3 Codea
Codea is a fantastic programming “app" for graphical programming on the iPad. It uses the lua language and extends it by adding lots of useful iPaddy functions, making it very straightforward to write simple animations, simulations, games, and all sorts of things. There's an evergrowing list of apps released on the AppStore that were written either mainly or entirely using Codea.
Through writing programs using it, I've been constantly amazed at how much mathematics I use even when I'm not writing mathematical programs (though that is often the subject of my programs). So some of what I write about it is to explain a bit of mathematics to other Codea programmers.
Again, most of my code is available on github. For general Codea help, the Codea forums are the place to go.

A simple explanation of matrices and their use in graphical programming, such as in Codea.

An explanation of why we use quaternions to encode rotations of $3$–space.

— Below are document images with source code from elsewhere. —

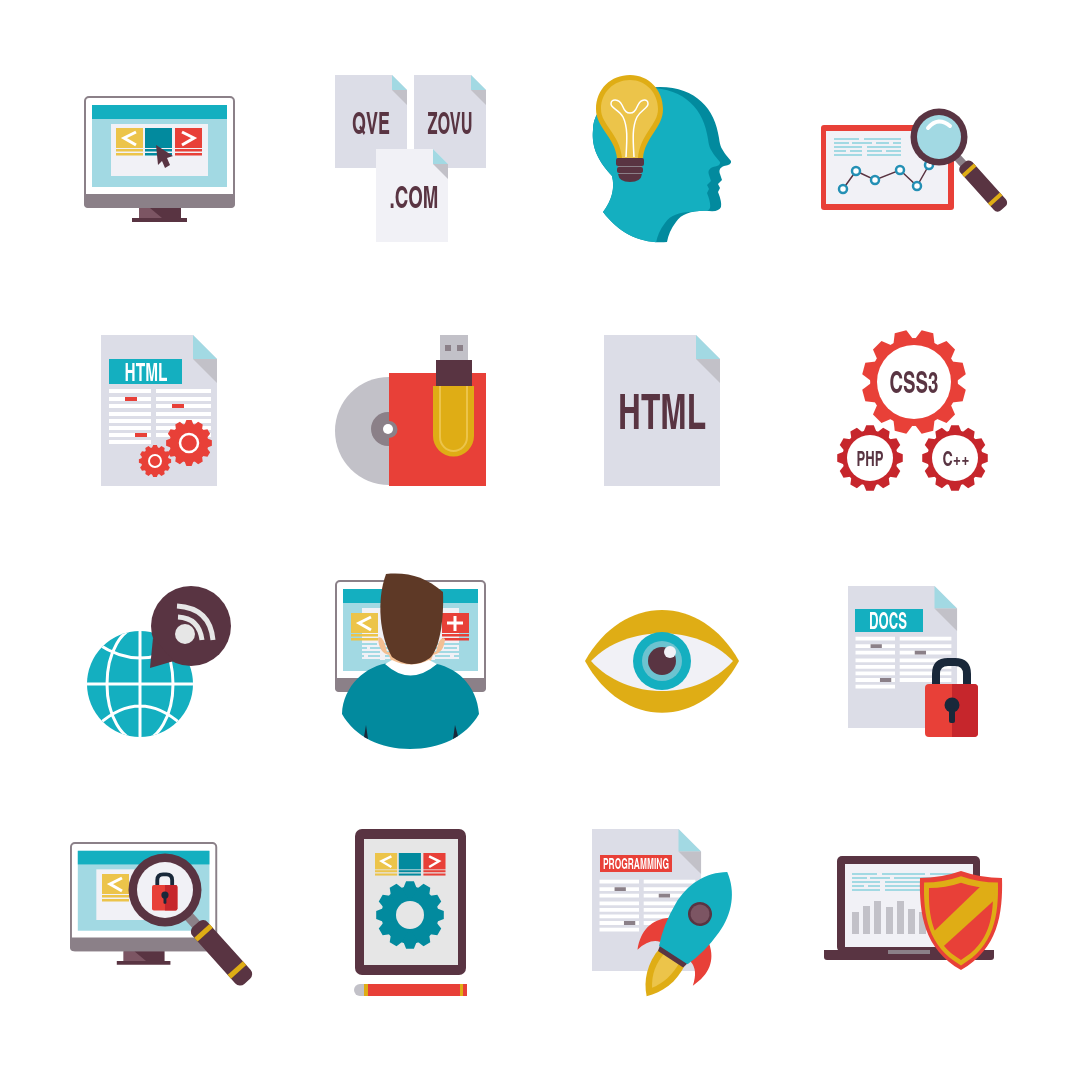
<!DOCTYPE html>
<html lang="en">
<head>
<meta charset="utf-8">
<title>Web development icon set</title>
<style>
:root{--teal:#14afc0;--deep:#028a9e;--sky:#a2d9e3;--red:#e84038;--crimson:#c6262c;--gold:#dfad15;--straw:#ecc44a;--plum:#593442;--paper:#dcdde7;--light:#f1f1f6;--grey:#c2c1c8;--steel:#8b8088;--navy:#19283a;--brown:#5e3926}
html,body{margin:0;background:#fff;overflow:hidden}
svg{display:block;width:1072px;height:1072px}
text{font-family:"TeX Gyre Heros Cn","Liberation Sans",sans-serif;font-weight:700;text-anchor:middle;fill:var(--plum)}
.label{fill:#fff}
.teal{fill:var(--teal)}.deep{fill:var(--deep)}.sky{fill:var(--sky)}.red{fill:var(--red)}.crimson{fill:var(--crimson)}.gold{fill:var(--gold)}.straw{fill:var(--straw)}.plum{fill:var(--plum)}.paper{fill:var(--paper)}.light{fill:var(--light)}.grey{fill:var(--grey)}.steel{fill:var(--steel)}.navy{fill:var(--navy)}.brown{fill:var(--brown)}.white{fill:#fff}.current{fill:currentColor}
.c-gold{color:var(--straw)}.c-teal{color:var(--deep)}.c-red{color:var(--red)}.c-crimson{color:var(--crimson)}.c-steel{color:var(--steel)}
.line{fill:none;stroke:#fff}
</style>
</head>
<body>
<svg viewBox="0 0 1072 1072" role="img" aria-label="Sixteen flat web development icons">
<defs>
  <path id="teeth" d="M-10-42L-6-52H6L10-42V42L6 52H-6L-10 42Z"/>
  <g id="gear" class="current">
    <circle r="44"/><use href="#teeth"/><use href="#teeth" transform="rotate(30)"/><use href="#teeth" transform="rotate(60)"/><use href="#teeth" transform="rotate(90)"/><use href="#teeth" transform="rotate(120)"/><use href="#teeth" transform="rotate(150)"/>
  </g>
  <g id="small-fold">
    <path class="sky" d="M57 0V15H72Z"/><path class="grey" d="M57 15H72V30Z"/>
  </g>
  <path id="small-sheet" d="M0 0H57L72 15V93H0Z"/>
  <g id="sheet">
    <path class="paper" d="M0 0H92L116 24V151H0Z"/><path class="sky" d="M92 0V24H116Z"/><path class="grey" d="M92 24H116V48Z"/>
  </g>
  <g id="written-sheet">
    <use href="#sheet"/>
    <path class="line" stroke-width="4" d="M8 56H50M55 56H110M8 64H50M55 64H110M8 71H50M55 71H110M8 79H50M55 79H110M8 86H50M55 86H110M8 93H50M55 93H110M8 100H50M55 100H110M8 107H50"/>
    <path class="current" d="M24 62H36V66H24ZM71 69H83V73H71ZM34 98H46V102H34Z"/>
  </g>
  <g id="tile" class="current">
    <rect width="27" height="20"/><rect y="21" width="27" height="2.5"/><rect y="25" width="27" height="2.5"/>
  </g>
  <g id="tile-back" class="c-gold"><use href="#tile"/><path class="line" stroke-width="3" d="M20 4L8 10L20 17"/></g>
  <g id="tile-next" class="c-red"><use href="#tile"/><path class="line" stroke-width="3" d="M7 4L19 10L7 17"/></g>
  <g id="tile-row">
    <use href="#tile-back"/><use href="#tile" x="29" class="c-teal"/><use href="#tile-next" x="59"/>
  </g>
  <g id="monitor">
    <path class="plum" d="M55 108H97V122H103V126H48V122H55Z"/><path fill="#7c5563" d="M55 112H66L78 122H55Z"/>
    <rect x="1" y="1" width="149" height="110" rx="4" fill="#fff" stroke="var(--steel)" stroke-width="2"/>
    <path class="steel" d="M0 98H151V108Q151 112 147 112H4Q0 112 0 108Z"/>
    <rect class="sky" x="8" y="9" width="135" height="82"/><rect class="teal" x="8" y="9" width="135" height="14"/>
    <rect class="light" x="27" y="28" width="97" height="52"/>
  </g>
  <g id="magnifier">
    <g transform="rotate(48)">
      <rect class="steel" x="27" y="-4" width="12" height="8"/>
      <rect class="plum" x="36" y="-8" width="60" height="16" rx="5"/>
      <rect class="gold" x="43" y="-8" width="4" height="16"/><rect class="gold" x="82" y="-8" width="4" height="16"/>
    </g>
    <circle class="plum" r="28.5"/>
  </g>
  <g id="lock">
    <path fill="none" stroke="var(--navy)" stroke-width="8" d="M11 0V-10Q11-22 23-22H30Q42-22 42-10V0"/>
    <rect class="red" width="53" height="53" rx="4"/><path class="crimson" d="M27 0H49Q53 0 53 4V49Q53 53 49 53H27Z"/>
    <circle class="navy" cx="27" cy="21" r="7.5"/><rect class="navy" x="24" y="24" width="6" height="15" rx="2"/>
  </g>
  <path id="text-block" fill="none" stroke="var(--sky)" stroke-width="2" d="M0 1H25M30 1H67M0 5H15M18 5H38M42 5H55M59 5H67M0 9H28M33 9H67M0 13H12M16 13H28M33 13H48M52 13H67M0 17H28M33 17H67"/>
  <path id="profile" d="M593 130C593 104 622 87 660 87C696 87 715 109 719 138C720 147 722 149 726 155L731 161Q732 165 724 166C719 168 719 171 720 174L722 180L718 184L720 188L718 192Q722 202 721 207Q719 212 709 211C694 210 682 213 676 222Q669 231 667 242C641 244 620 234 603 212C612 200 615 188 612 176C600 163 591 149 593 130Z"/>
  <clipPath id="profile-clip"><use href="#profile"/></clipPath>
  <clipPath id="globe-clip"><circle cx="140" cy="684" r="53"/></clipPath>
  <path id="shield" d="M-41-46Q-20-46 0-53Q20-46 41-46C42-10 37 25 0 46C-37 25-42-10-41-46Z"/>
  <clipPath id="shield-clip"><use href="#shield" transform="scale(.82)"/></clipPath>
</defs>

<rect class="white" width="1072" height="1072"/>

<g id="web-interface">
  <use href="#monitor" x="84" y="96"/>
  <use href="#tile-row" x="116" y="128"/>
  <path class="plum" d="M156 145L173 156L167 158L170 165L165 168L162 161L158 165Z"/>
</g>

<g id="file-types">
  <use href="#small-sheet" x="335" y="75" class="paper"/><use href="#small-fold" x="335" y="75"/>
  <use href="#small-sheet" x="414" y="75" class="paper"/><use href="#small-fold" x="414" y="75"/>
  <use href="#small-sheet" x="376" y="149" class="light"/><use href="#small-fold" x="376" y="149"/>
  <text x="371" y="134" font-size="31" textLength="38" lengthAdjust="spacingAndGlyphs">QVE</text>
  <text x="450" y="134" font-size="31" textLength="45" lengthAdjust="spacingAndGlyphs">ZOVU</text>
  <text x="414" y="208" font-size="31" textLength="49" lengthAdjust="spacingAndGlyphs">.COM</text>
</g>

<g id="creative-idea">
  <use href="#profile" class="deep"/>
  <g clip-path="url(#profile-clip)"><use href="#profile" class="teal" transform="translate(-11 1)"/></g>
  <path class="gold" d="M596 109C596 89 611 75 630 75C649 75 663 90 663 109C663 128 645 137 643 158H617C615 137 596 128 596 109Z"/>
  <path class="straw" d="M601 109C601 92 614 80 630 80C646 80 658 93 658 109C658 125 640 134 638 158H622C620 134 601 125 601 109Z"/>
  <path class="line" stroke-width="1.5" d="M626 157C627 140 628 127 623 117C619 110 611 108 611 104C611 98 619 99 622 105C625 112 627 113 630 113C633 113 635 112 638 105C641 99 648 98 648 104C648 108 641 110 637 117C632 127 633 140 634 157"/>
  <rect class="plum" x="616" y="158" width="28" height="8" rx="2"/><rect class="steel" x="618" y="166" width="24" height="2"/><rect class="plum" x="617" y="167" width="26" height="6" rx="2"/><rect class="steel" x="619" y="173" width="22" height="2"/><path class="plum" d="M618 174H642Q641 182 630 182Q619 182 618 174Z"/>
</g>

<g id="analytics-search">
  <rect class="red" x="821" y="125" width="133" height="85" rx="3"/><rect class="light" x="826" y="131" width="122" height="73"/>
  <use href="#text-block" x="834" y="138"/>
  <path fill="none" stroke="var(--plum)" stroke-width="1.5" d="M843 189L856 171L875 180L900 170L917 186L929 165"/>
  <g fill="#fff" stroke="#2490b5" stroke-width="2.5"><circle cx="843" cy="189" r="4"/><circle cx="856" cy="171" r="4"/><circle cx="875" cy="180" r="4"/><circle cx="900" cy="170" r="4"/><circle cx="917" cy="186" r="4"/><circle cx="929" cy="165" r="4"/></g>
  <use href="#magnifier" x="939" y="137"/>
  <circle class="sky" cx="939" cy="137" r="22"/>
  <path class="line" stroke-width="4" stroke-linecap="round" d="M928 128Q938 116 950 126"/>
</g>

<g id="html-settings" class="c-red">
  <use href="#written-sheet" x="101" y="335"/>
  <rect class="teal" x="109" y="359" width="73" height="25"/>
  <text class="label" x="146" y="381" font-size="25" textLength="43" lengthAdjust="spacingAndGlyphs">HTML</text>
  <use href="#gear" transform="translate(189 443) scale(.44)"/><circle cx="189" cy="443" r="9" class="line" stroke-width="2.5"/>
  <use href="#gear" transform="translate(155 461) scale(.31)"/><circle cx="155" cy="461" r="6" class="line" stroke-width="2"/>
</g>

<g id="storage">
  <circle class="grey" cx="389" cy="431" r="54"/><circle class="steel" cx="388" cy="429" r="17"/>
  <path class="red" d="M389 373H486V486H389V438A8 8 0 0 0 389 421Z"/>
  <circle class="white" cx="388" cy="429" r="5"/>
  <rect class="grey" x="440" y="335" width="28" height="27"/><path class="steel" d="M445 345H451V351H445ZM457 345H463V351H457Z"/>
  <rect class="plum" x="436" y="360" width="36" height="27"/>
  <path class="gold" d="M433 386H474V436A20.5 20.5 0 0 1 433 436Z"/>
  <path fill="none" stroke="var(--straw)" stroke-width="2" d="M440 386V437A13.5 14 0 0 0 467 437V386"/>
</g>

<g id="html-file">
  <use href="#sheet" x="604" y="335"/>
  <text x="662" y="429" font-size="49" textLength="88" lengthAdjust="spacingAndGlyphs">HTML</text>
</g>

<g id="code-gears">
  <use href="#gear" class="c-red" transform="translate(914 382) rotate(15)"/>
  <use href="#gear" class="c-crimson" transform="translate(870 458) scale(.63)"/>
  <use href="#gear" class="c-crimson" transform="translate(955 458) scale(.63)"/>
  <g class="white"><circle cx="914" cy="382" r="37"/><circle cx="870" cy="458" r="23"/><circle cx="955" cy="458" r="23"/></g>
  <text x="914" y="393" font-size="30" textLength="49" lengthAdjust="spacingAndGlyphs">CSS3</text>
  <text x="870" y="466" font-size="21" textLength="27" lengthAdjust="spacingAndGlyphs">PHP</text>
  <text x="956" y="466" font-size="21" textLength="27" lengthAdjust="spacingAndGlyphs">C++</text>
</g>

<g id="web-feed">
  <circle class="teal" cx="140" cy="684" r="53"/>
  <g class="line" stroke-width="3" clip-path="url(#globe-clip)"><ellipse cx="140" cy="684" rx="33" ry="57"/><path d="M140 630V738M86 684H194M98 644Q140 672 182 644M98 725Q140 687 182 725"/></g>
  <circle class="plum" cx="191" cy="626" r="40"/><path class="plum" d="M153 638L150 668L174 661Z"/>
  <circle cx="185" cy="634" r="10" fill="#e6e6e6"/>
  <path fill="none" stroke="#e6e6e6" stroke-width="5" d="M178 617Q199 618 202 640M177 606Q210 608 213 640"/>
</g>

<g id="developer">
  <use href="#monitor" x="335" y="580"/>
  <use href="#tile-back" x="351" y="613"/>
  <g class="c-red"><use href="#tile" x="442" y="613"/><path class="line" stroke-width="3" d="M455 616V631M447 623H463"/></g>
  <use href="#text-block" x="352" y="643"/><use href="#text-block" x="402" y="643"/>
  <path fill="#f3bf93" d="M378 638Q383 634 387 652H436Q440 634 445 639Q444 653 433 655Q429 664 430 675H392Q393 664 389 655Q379 653 378 638Z"/>
  <path class="deep" d="M342 714C343 686 366 665 390 663Q410 676 431 663C456 666 477 685 479 714C466 737 440 749 410 749C381 749 355 737 342 714Z"/>
  <path class="white" d="M385 664L392 660Q410 669 429 660L437 664Q410 687 385 664Z"/>
  <path class="navy" d="M366 725L368 739L364 737ZM455 725L453 739L458 736Z"/>
  <path class="brown" d="M386 574C409 572 425 577 443 592C444 619 440 648 430 658Q411 671 392 657C380 637 376 601 386 574Z"/>
</g>

<g id="vision">
  <path class="gold" d="M585 661C623 593 701 593 739 661C701 730 623 730 585 661Z"/>
  <path class="light" d="M591 661C627 624 697 624 733 661C697 701 627 701 591 661Z"/>
  <circle class="teal" cx="662" cy="661" r="29"/><circle fill="#6cc3d0" cx="662" cy="661" r="20"/><circle class="plum" cx="662" cy="661" r="14"/><circle class="light" cx="670" cy="652" r="6"/>
</g>

<g id="secure-docs" class="c-steel">
  <use href="#written-sheet" transform="translate(848 586) scale(.94)"/>
  <rect class="teal" x="855" y="609" width="68" height="23"/>
  <text class="label" x="888" y="629" font-size="23" textLength="38" lengthAdjust="spacingAndGlyphs">DOCS</text>
  <use href="#lock" x="925" y="684"/>
</g>

<g id="security-search">
  <use href="#monitor" transform="translate(70 842) scale(.975)"/>
  <use href="#tile-back" x="102" y="874"/>
  <use href="#magnifier" transform="translate(165 890) scale(1.28)"/>
  <circle class="light" cx="165" cy="890" r="28"/>
  <use href="#lock" transform="translate(152 885) scale(.48)"/>
</g>

<g id="tablet-design">
  <rect class="plum" x="355" y="829" width="111" height="146" rx="7"/><rect fill="#e6e6e6" x="364" y="839" width="94" height="126"/>
  <use href="#tile-row" transform="translate(375 853) scale(.82)"/>
  <use href="#gear" class="c-teal" transform="translate(410 915) scale(.65)"/><circle fill="#e6e6e6" cx="410" cy="915" r="14"/>
  <path class="grey" d="M365 984H360A6 6 0 0 0 360 996H365Z"/><rect class="red" x="364" y="984" width="103" height="12"/><path class="gold" d="M364 984H368V996H364ZM460 984H463V996H460Z"/>
</g>

<g id="programming-launch" class="c-steel">
  <use href="#written-sheet" transform="translate(592 829) scale(.94)"/>
  <rect class="red" x="600" y="855" width="72" height="17"/>
  <text class="label" x="636" y="869" font-size="15" textLength="66" lengthAdjust="spacingAndGlyphs">PROGRAMMING</text>
  <g transform="translate(700 914) rotate(33)">
    <path class="gold" d="M-15 50H15C18 70 11 87 0 98C-11 87-18 70-15 50Z"/>
    <path class="straw" d="M-8 50H9C11 66 6 80 0 88C-7 78-11 66-8 50Z"/>
    <path class="red" d="M-24 20C-38 31-41 46-33 64Q-29 48-18 45ZM24 20C38 31 41 46 33 64Q29 48 18 45Z"/>
    <path class="plum" d="M-17 46H17L15 54H-15Z"/>
    <path class="teal" d="M0-50C18-38 27-18 26 5Q25 29 17 49H-17Q-25 29-26 5C-27-18-18-38 0-50Z"/>
    <circle class="plum" r="12"/><circle r="9.5" fill="#7c5563"/>
  </g>
</g>

<g id="laptop-protection">
  <rect class="plum" x="837" y="856" width="143" height="96" rx="5"/><rect class="light" x="845" y="864" width="128" height="83"/>
  <path class="plum" d="M824 950H994V957Q994 960 991 960H827Q824 960 824 957Z"/><rect class="steel" x="888" y="950" width="42" height="4"/>
  <use href="#text-block" x="852" y="873"/><use href="#text-block" x="900" y="873"/>
  <path class="grey" d="M852 912H859V934H852ZM863 906H870V934H863ZM874 901H881V934H874ZM886 907H893V934H886ZM897 901H904V934H897ZM908 909H915V934H908ZM919 912H926V934H919Z"/>
  <g transform="translate(961 924)">
    <use href="#shield" class="red"/>
    <use href="#shield" class="gold" transform="scale(.9)"/>
    <use href="#shield" class="red" transform="scale(.78)"/>
    <path class="gold" clip-path="url(#shield-clip)" d="M-34 14L22-40H40V-30L-26 30Z"/>
  </g>
</g>
</svg>
</body>
</html>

When displaying objects graphically, everything ends up as triangles. In particular, a quadrilateral will be represented by two triangles. However, there is a distinction between two triangles that happen to share a common edge and two triangles that are part of a quadrilateral.

Codea did not originally have the facility to work directly with meshes. When it was added, I made a little roller coaster program as part of learning about meshes. It was added as an example program to the Codea app. This is a little explanation of the code.

After meshes, the next fun addition was shaders. This is an explanation of two shaders that I wrote as part of exploring how they work.

With the advent of the Codea Community project, code sharing in Codea got a whole lot easier. However, my larger projects use a slightly complicated system of libraries that works outside of Codea's dependency mechanism and so it doesn't work automatically with Codea Community. These are the instructions on how to get one of these projects working.

This is an old tutorial for using my
Touch
library, which is a touch handler. The tutorial needs updating a little – this is a preliminary version.